WASHINGTON (AllPolitics, March 17) -- The members of the Presidential Advisory Council on HIV/AIDS held a press conference Tuesday to express their frustration with the Clinton Administration's inaction on needle exchange.
The group has previously called on Health and Human Services (HHS) Secretary Donna Shalala to lift the ban on federal funding for needle exchange programs, and in a letter to her on Monday, it wrote, "We call upon you to make an immediate determination and to allow the local use of federal funds for needle exchange programs as part of a comprehensive HIV prevention program. To do anything less would be an abdication of your responsibilities."
Congress has said two tests must be met before Shalala could lift the ban of using federal funding for needle exchange programs. First, HHS must show that HIV cases decrease with the use of the needle exchange programs, and secondly, it must be shown that the programs don't encourage drug use.
HHS spokeswoman Melissa Skolfield said reports have shown the programs reduce transmission of HIV among intravenous drug users, but although several local programs have not reported an increase in drug use, Shalala is still not convinced the second test has been conclusively met.
According to the committee, six federally funded reports, a National Institutes of Health report and many other studies have concluded that needle exchange programs reduce HIV transmission and do not encourage drug use.

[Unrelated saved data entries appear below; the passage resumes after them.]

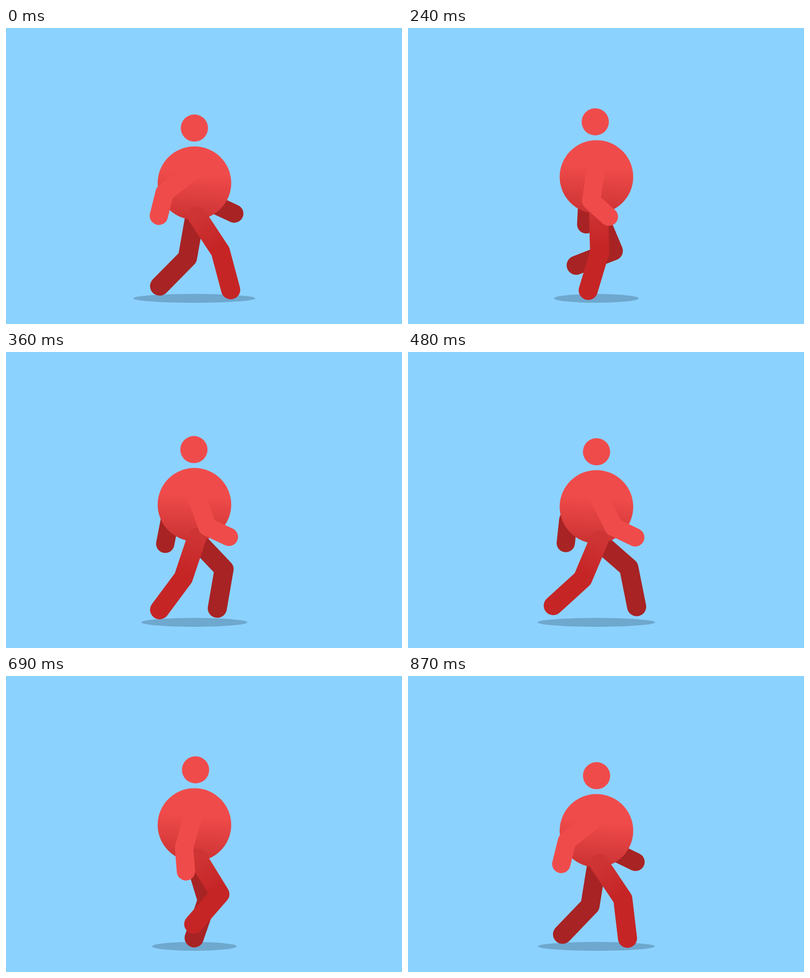
Animation of 800 by 600 pixels, one loop 0.9 s. Source, as an HTML page:

```html
<!DOCTYPE html>
<html lang="en">
<head>
<meta charset="utf-8">
<title>Walk cycle</title>
<style>
  html, body { margin: 0; width: 100%; height: 100%; overflow: hidden; background: #8cd2ff; }
  svg { display: block; width: 800px; height: 600px; }
  polyline { fill: none; stroke-linecap: round; stroke-linejoin: round; }
  .arm { stroke-width: 37px; }
  .leg { stroke-width: 38.6px; }
  .far { stroke: #a82324; }
</style>
</head>
<body>
<svg viewBox="0 0 800 600">
  <defs>
    <linearGradient id="bellyFill" gradientUnits="userSpaceOnUse" x1="1.4" y1="-20" x2="-5" y2="75">
      <stop offset="0" stop-color="#f04b4b"/>
      <stop offset="1" stop-color="#cb3232"/>
    </linearGradient>
    <linearGradient id="thighFill" gradientUnits="userSpaceOnUse">
      <stop offset="0" stop-color="#cf3434"/>
      <stop offset="0.85" stop-color="#c62526"/>
    </linearGradient>
  </defs>
  <rect width="800" height="600" fill="#8cd2ff"/>
  <ellipse id="shadow" cx="380.5" cy="548" ry="9" fill="#6ea8cf"/>
  <polyline id="farArm" class="arm far"/>
  <polyline id="farLeg" class="leg far"/>
  <circle id="belly" r="74.3" fill="url(#bellyFill)"/>
  <polyline id="nearLeg" class="leg" stroke="url(#thighFill)"/>
  <polyline id="nearArm" class="arm" stroke="#f04b4b"/>
  <circle id="head" r="27.5" fill="#f04b4b"/>
</svg>
<script>
const LOOP = 900, STEP = 30;
const $ = id => document.getElementById(id);

const linear = u => u;
const smooth = u => u * u * (3 - 2 * u);
const easeIn = u => u * u * (2 - u);
const easeOut = u => 1 - easeIn(1 - u);

// Keys are [time, value, easing towards the next key]; the last one wraps to the first.
function track(keys, t) {
  let i = keys.length - 1;
  while (keys[i][0] > t) i--;
  const [t0, v0, ease = smooth] = keys[i];
  const [t1, v1] = keys[i + 1] || [LOOP, keys[0][1]];
  return v0 + (v1 - v0) * ease((t - t0) / (t1 - t0));
}

const lift = [[0, 0], [240, 1], [450, 0], [690, 1]];
const squeeze = lift.map(([t, v]) => [t, v, linear]);
const sway = [[0, 0, linear], [240, -2.3, linear], [450, 0, linear], [690, 2.3, linear]];

// Angles in degrees from straight down, positive to the right.
const nearArm = {
  len: [76.8, 48],
  swing: [[0, -52.2], [450, 28]],
  bend: [[0, 38.3], [240, 56], [450, 38], [690, 20.7]]
};
const farArm = {
  len: [78, 48],
  swing: [[0, 28], [450, -48]],
  bend: [[0, 37], [240, 11], [450, 41], [690, 37]]
};
const nearLeg = {
  len: [86, 80.5],
  swing: [[0, 33.3], [450, -24.5], [750, 38]],
  bend: [[0, -18.4], [450, -18, linear], [690, -72.5, easeIn]]
};
const farLeg = {
  len: [86, 80.5],
  swing: [[0, -9.9], [450, 49.5]],
  bend: [[0, -34.6, linear], [240, -91.5, easeOut], [450, -37.5]]
};

function reach([x, y], len, deg) {
  const a = deg * Math.PI / 180;
  return [x + len * Math.sin(a), y + len * Math.cos(a)];
}

function set(id, attrs) {
  for (const k in attrs) $(id).setAttribute(k, attrs[k]);
}

function drawLimb(id, limb, root, t) {
  const a = track(limb.swing, t);
  const mid = reach(root, limb.len[0], a);
  const end = reach(mid, limb.len[1], a + track(limb.bend, t));
  set(id, { points: [root, mid, end].map(p => p.map(n => n.toFixed(2)).join()).join(' ') });
  return mid;
}

function draw(t) {
  const up = track(lift, t), side = track(sway, t);
  const y = 314.3 - 12.6 * up;
  const shoulder = [381, y - 27.3];
  const hip = [386 + side * 0.5, 381 - 12.2 * up];

  set('shadow', { rx: 123.5 - 38 * track(squeeze, t) });
  set('belly', { transform: `translate(380.7 ${y})` });
  set('head', { cx: 380.6 + side, cy: y - 111.5 });

  drawLimb('farArm', farArm, shoulder, t);
  drawLimb('farLeg', farLeg, [381.5, 381 - 8.5 * up], t);
  const knee = drawLimb('nearLeg', nearLeg, hip, t);
  set('thighFill', { x1: hip[0], y1: hip[1], x2: knee[0], y2: knee[1] });
  drawLimb('nearArm', nearArm, shoulder, t);
}

const start = performance.now();
function tick() {
  const t = (performance.now() - start) % LOOP;
  draw(Math.floor(t / STEP) * STEP);
  requestAnimationFrame(tick);
}
tick();
</script>
</body>
</html>
```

Last fall, Congress took away Shalala's ability to lift the ban on federal funding for needle exchange until March 31, 1998. The committee says even though she can't lift the ban right now, she can recognize the necessary reports have been gathered and needle exchange programs meet both requirements set by the government.

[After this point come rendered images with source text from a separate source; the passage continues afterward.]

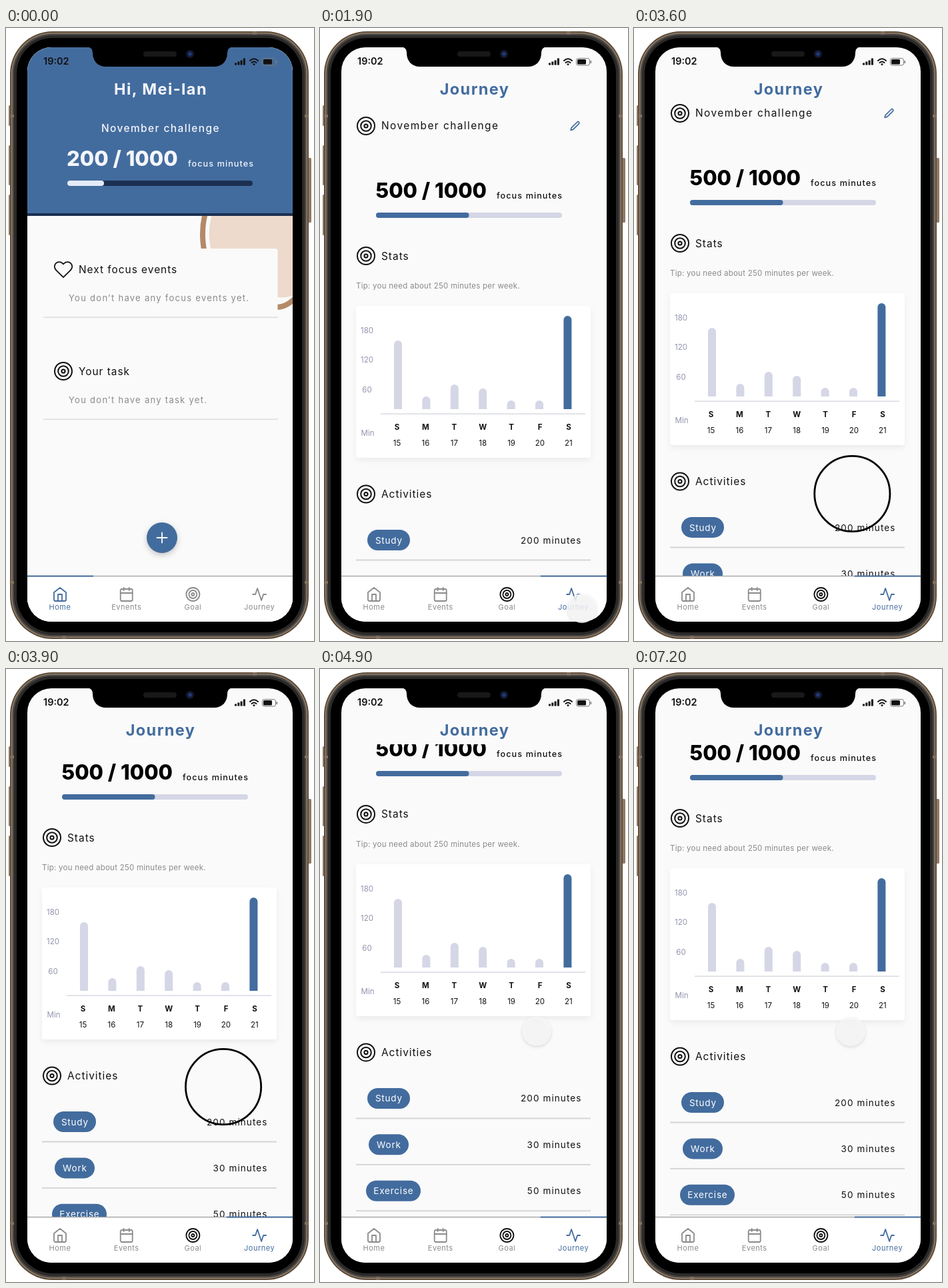
An HTML page for the animation above (7.3 s loop, 462x920 px).

```html
<!DOCTYPE html>
<html lang="en">
<head>
<meta charset="utf-8">
<title>Focus app</title>
<style>
  html, body { margin: 0; width: 100%; height: 100%; overflow: hidden; background: #fff; }
  svg { display: block; width: 462px; height: 920px; }
  text { font-family: Inter, "Open Sans", sans-serif; fill: #111; white-space: pre; }
  .mid { text-anchor: middle; }
  .end { text-anchor: end; }
  .title { font-size: 23.5px; font-weight: 700; letter-spacing: 1.4px; }
  .total { font-size: 31px; font-weight: 800; fill: #000; }
  .unit { font-size: 12.6px; font-weight: 500; letter-spacing: 1.1px; }
  .head { font-size: 15.4px; letter-spacing: 1px; }
  .wide { letter-spacing: 1.45px; }
  .medium { font-weight: 500; }
  .note { font-size: 13px; letter-spacing: 1.28px; fill: #8a8a8a; }
  .tip { font-size: 11.5px; letter-spacing: .25px; fill: #8a8a8a; }
  .axis { font-size: 11.5px; fill: #9194ad; }
  .day { font-size: 11.5px; font-weight: 700; }
  .date { font-size: 11.5px; }
  .row { font-size: 13.5px; letter-spacing: 1.1px; }
  .chip { font-size: 13.5px; letter-spacing: .8px; fill: #fff; }
  .tab { font-size: 11px; letter-spacing: .5px; fill: #8a8a8a; }
  .active { fill: #436c9e; }
  .clock { font-size: 14.5px; font-weight: 600; }
  .light text { fill: #f4f6fb; }
  .line { fill: none; stroke: currentColor; stroke-linecap: round; stroke-linejoin: round; }
  #dot { filter: drop-shadow(0 2px 2px rgba(0, 0, 0, .14)); }
  #fab { filter: drop-shadow(0 3px 4px rgba(0, 0, 0, .22)); }
  #card { filter: drop-shadow(0 4px 4px rgba(0, 0, 0, .06)); }
</style>
</head>
<body>
<svg viewBox="0 0 462 920">
  <defs>
    <clipPath id="screen"><rect x="32" y="29" width="398" height="862" rx="36"/></clipPath>
    <clipPath id="view"><rect x="32" y="113" width="398" height="709"/></clipPath>
    <clipPath id="below"><rect x="32" y="282" width="398" height="540"/></clipPath>
    <g id="target">
      <circle cx="12" cy="12" r="10"/><circle cx="12" cy="12" r="6"/><circle cx="12" cy="12" r="2"/>
    </g>
    <path id="house" d="M3 9l9-7 9 7v11a2 2 0 0 1-2 2H5a2 2 0 0 1-2-2zM9 22V12h6v10"/>
    <g id="calendar">
      <rect x="3" y="4" width="18" height="18" rx="2"/><path d="M16 2v4M8 2v4M3 10h18"/>
    </g>
    <path id="pulse" d="M22 12h-4l-3 9L9 3l-3 9H2"/>
    <path id="heart" d="M20.8 4.6a5.5 5.5 0 0 0-7.8 0l-1 1-1-1a5.5 5.5 0 0 0-7.8 7.8l1 1 7.8 7.8 7.8-7.8 1-1a5.5 5.5 0 0 0 0-7.8z"/>
    <path id="pencil" d="M17 3a2.83 2.83 0 1 1 4 4L7.5 20.5 2 22l1.5-5.5z"/>
  </defs>

  <!-- phone body -->
  <g fill="#8f7a66">
    <rect x="4" y="116" width="5" height="31" rx="1.5"/>
    <rect x="4" y="176" width="5" height="60" rx="1.5"/>
    <rect x="4" y="250" width="5" height="61" rx="1.5"/>
    <rect x="452" y="195" width="6" height="97" rx="1.5"/>
  </g>
  <rect x="6" y="5" width="448" height="912" rx="64" fill="#5e4c3a"/>
  <rect x="8" y="7" width="444" height="908" rx="62" fill="#94826f"/>
  <rect x="9.500" y="8.500" width="441" height="905" rx="60.500" fill="#4a4643"/>
  <rect x="12" y="11" width="436" height="900" rx="58" fill="#2b2a29"/>
  <rect x="16" y="15" width="428" height="892" rx="54" fill="#000"/>
  <path d="M370 7.500h6M84 914.500h6M7 132h5M7 832h5M448 132h5M448 832h5" stroke="#86735e" stroke-width="4"/>

  <g clip-path="url(#screen)">
    <rect x="32" y="29" width="398" height="862" fill="#fafafa"/>
    <g id="journey">
      <g clip-path="url(#view)"><g id="scroll"></g></g>
      <text class="title mid active" x="232" y="100">Journey</text>
    </g>
    <g id="home"></g>
    <text class="clock" x="56" y="55">19:02</text>
    <path d="M343 55.500v-3h3v3zM347.300 55.500v-5h3v5zM351.600 55.500v-7h3v7zM355.900 55.500v-10h3v10z" fill="#111"/>
    <g class="line" color="#111" stroke-width="2">
      <path d="M366 49q6-5.500 12 0M368.500 52q3.500-3 7 0"/><circle cx="372" cy="54.500" r=".6"/>
    </g>
    <rect x="384.500" y="45.500" width="20" height="10.500" rx="3" fill="none" stroke="#777"/>
    <rect x="386" y="47" width="13" height="7.500" rx="1.500" fill="#111"/>
    <path d="M406.300 49v4" stroke="#777" stroke-width="1.500"/>
  </g>

  <path d="M121 28Q130 29 130 37C130 50 138 58 150 58H312C324 58 332 50 332 37Q332 29 341 28Z"/>
  <rect x="206" y="35" width="50" height="8" rx="4" fill="#181818"/>
  <circle cx="276" cy="39" r="6" fill="#121a2c"/>
  <circle cx="276" cy="39" r="2.800" fill="#22397c"/>

  <g id="cursor">
    <circle id="dot" fill="#f7f7f7" fill-opacity=".85"/>
    <circle id="ring" fill="none" stroke="#000" stroke-width="2.800"/>
  </g>
</svg>
<script>
const BLUE = '#436c9e', NAVY = '#1b2f50', PALE = '#d5d6e6', GRAY = '#8a8a8a', INK = '#111';
const $ = id => document.getElementById(id);

const text = (cls, x, y, s) => `<text class="${cls}" x="${x}" y="${y}">${s}</text>`;
const rect = (x, y, w, h, fill, r = 0) =>
  `<rect x="${x}" y="${y}" width="${w}" height="${h}" rx="${r}" fill="${fill}"/>`;
// icons live on a 24-unit grid and are placed by their centre
const icon = (id, cx, cy, scale, width, color) =>
  `<g class="line" color="${color}" stroke-width="${width / scale}"
    transform="translate(${cx - 12 * scale} ${cy - 12 * scale}) scale(${scale})"><use href="#${id}"/></g>`;
const bullet = (cx, cy) => icon('target', cx, cy, 1.3, 2, INK);

function tabs(active, labels, goalColor) {
  const icons = ['house', 'calendar', 'target', 'pulse'];
  return rect(32, 822, 398, 69, '#fff') + rect(32, 822, 398, 1.2, '#9a9a9a')
    + rect(32 + active * 99.6, 821.6, 99, 2, BLUE)
    + labels.map((label, i) => {
      const cx = 81 + i * 99.7, on = i === active;
      const color = on ? BLUE : i === 2 ? goalColor : GRAY;
      return icon(icons[i], cx, 850, 1, 1.8, color) + text(on ? 'tab mid active' : 'tab mid', cx, 873, label);
    }).join('');
}

function homeScreen() {
  return rect(32, 29, 398, 862, '#fafafa')
    + `<g clip-path="url(#below)">
        <path d="M309 280C303 300 304 320 308 335L400 403Q420 407 434 400V280Z" fill="#eddacc"/>
        <path d="M299 278C293 300 294 325 300 345C315 385 370 415 404 419C416 420 426 414 436 403"
          fill="none" stroke="#b48a68" stroke-width="8"/>
      </g>`
    + rect(56, 331, 351.5, 103, '#fafafa', 4)
    + rect(32, 29, 398, 250, BLUE) + rect(32, 278, 398, 4, NAVY)
    + '<g class="light">'
    + text('title mid', 232, 100, 'Hi, Mei-lan')
    + text('head wide medium mid', 232, 156, 'November challenge')
    + text('total', 91, 207, '200 / 1000') + text('unit', 273, 208, 'focus minutes') + '</g>'
    + rect(92, 229, 278, 8, NAVY, 4) + rect(92, 229, 55, 8, '#e4ecf9', 4)
    + icon('heart', 86, 362.5, 1.27, 1.8, INK) + text('head', 109, 368, 'Next focus events')
    + text('note', 94, 409.5, 'You don’t have any focus events yet.') + rect(56, 433.5, 352, 1.6, '#dedede')
    + bullet(86, 515) + text('head', 109, 521, 'Your task')
    + text('note', 94, 562.5, 'You don’t have any task yet.') + rect(56, 586.5, 352, 1.6, '#dedede')
    + `<circle id="fab" cx="234" cy="765" r="23" fill="${BLUE}"/>`
    + '<path class="line" color="#fff" stroke-width="1.8" d="M226.500 765h15M234 757.500v15"/>'
    + tabs(0, ['Home', 'Evnents', 'Goal', 'Journey'], GRAY);
}

function chart() {
  const heights = [103, 19, 37, 31, 13, 13, 140];
  const columns = heights.map((h, i) => {
    const x = 111 + i * 42.4, cx = 115.5 + i * 42.9, last = i === 6;
    return `<path d="M${x} 572v${6 - h}a6 6 0 0 1 12 0v${h - 6}z" fill="${last ? BLUE : PALE}"/>`
      + text('day mid', cx, 603, 'SMTWTFS'[i]) + text('date mid', cx, 627, 15 + i);
  });
  return `<g id="card">${rect(54, 417, 352, 228, '#fff', 4)}</g>`
    + [180, 120, 60].map((n, i) => text('axis mid', 70.5, 458 + i * 44.3, n)).join('')
    + text('axis', 61.5, 612, 'Min') + rect(91, 578.6, 307, 1, '#c6c8d4') + columns.join('');
}

function activity([name, x, width, minutes], i) {
  const y = 753 + i * 69.4;
  return rect(x, y, width, 31, BLUE, 15.5)
    + text('chip mid', x + width / 2 + .4, y + 20.5, name)
    + text('row end', 392.5, y + 20.5, minutes + ' minutes')
    + rect(54, y + 44.5, 352, 2, '#d6d6da');
}

function journeyContent() {
  return bullet(69, 147) + text('head wide', 92, 152, 'November challenge')
    + icon('pencil', 382.5, 147, .64, 1.7, BLUE)
    + text('total', 83.5, 255, '500 / 1000') + text('unit', 265, 256, 'focus minutes')
    + rect(84, 277, 279, 8, PALE, 4) + rect(84, 277, 139.5, 8, BLUE, 4)
    + bullet(69, 342) + text('head', 92, 347.5, 'Stats')
    + text('tip', 54, 391, 'Tip: you need about 250 minutes per week.')
    + chart() + bullet(69, 699.5) + text('head', 92, 705, 'Activities')
    + [['Study', 71, 64, 200], ['Work', 73, 60, 30], ['Exercise', 69, 82, 50]].map(activity).join('');
}

$('scroll').innerHTML = journeyContent();
$('journey').insertAdjacentHTML('beforeend', tabs(3, ['Home', 'Events', 'Goal', 'Journey'], INK));
$('home').innerHTML = homeScreen();

const linear = u => u;
const smooth = u => u * u * (3 - 2 * u);
const easeOut = u => 1 - (1 - u) ** 3;

// keys are [time, value] pairs; each segment is eased the same way
function track(t, keys, ease = linear) {
  const i = keys.findIndex(k => k[0] > t);
  if (i === 0) return keys[0][1];
  if (i < 0) return keys.at(-1)[1];
  const [[t0, a], [t1, b]] = [keys[i - 1], keys[i]];
  return a + (b - a) * ease((t - t0) / (t1 - t0));
}

const LOOP = 7300, STEP = 100, DRAG = 3300, RELEASE = 4700;
const moveX = [[0, 205], [600, 393], [2300, 393], [2800, 329], [DRAG, 328], [4300, 325]];
const moveY = [[0, 448], [600, 871], [2300, 871], [2800, 755]];
const dragY = [[DRAG, 755], [3400, 745], [3600, 699], [3900, 627], [4300, 541], [4500, 541], [5000, 544]];
const dragScroll = [[3400, 0], [3500, 5], [3600, 19], [3900, 89], [4100, 128], [4300, 146]];
const bounce = [[RELEASE, 0], [5200, 28]];
const press = [[700, 0], [900, 1], [1000, 1], [1200, 0], [2900, 0], [3100, 1], [RELEASE, 1], [4900, 0]];
const homeOpacity = [[1000, 1], [1600, 0]];

function draw(now) {
  const t = Math.floor(now % LOOP / STEP) * STEP;
  const p = track(t, press), radius = 22 + 34.6 * p;
  const x = track(t, moveX, smooth);
  const y = t < DRAG ? track(t, moveY, smooth) : track(t, dragY);
  const scroll = track(t, dragScroll) - track(t, bounce, easeOut);
  $('home').setAttribute('opacity', track(t, homeOpacity, smooth));
  $('scroll').setAttribute('transform', `translate(0 ${-scroll})`);
  $('cursor').setAttribute('transform', `translate(${x} ${y})`);
  $('cursor').setAttribute('opacity', t < STEP ? 0 : 1);
  $('dot').setAttribute('r', radius);
  $('dot').setAttribute('opacity', 1 - p);
  $('ring').setAttribute('r', radius);
  $('ring').setAttribute('opacity', p);
}

const start = performance.now();
function tick() {
  draw(performance.now() - start);
  requestAnimationFrame(tick);
}
tick();
</script>
</body>
</html>
```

There are about 100 needle exchange programs around the country, according to the Whitman-Walker Clinic which runs the needle exchange program in Washington, but none operates with federal money.
In September 1997, Dr. Peter Beilenson, the Baltimore City Health Commissioner, told Congress about the Baltimore needle exchange program. He said, "The program is accomplishing its mission of reducing the transmission of HIV among injection drug users, their sexual partners and their offspring."
In the draft of a letter to the president on Monday, the council wrote, "Secretary Shalala must issue an immediate determination that needle exchange programs meet the two-pronged test laid out in the law and must remove the restriction on the use of federal funds." The letter closed by saying, "In the nearly three years of the Council's existence, we have issued numerous recommendations and letters on this issue, and there is tremendous impatience and anger in the community and among Council members that nothing has happened."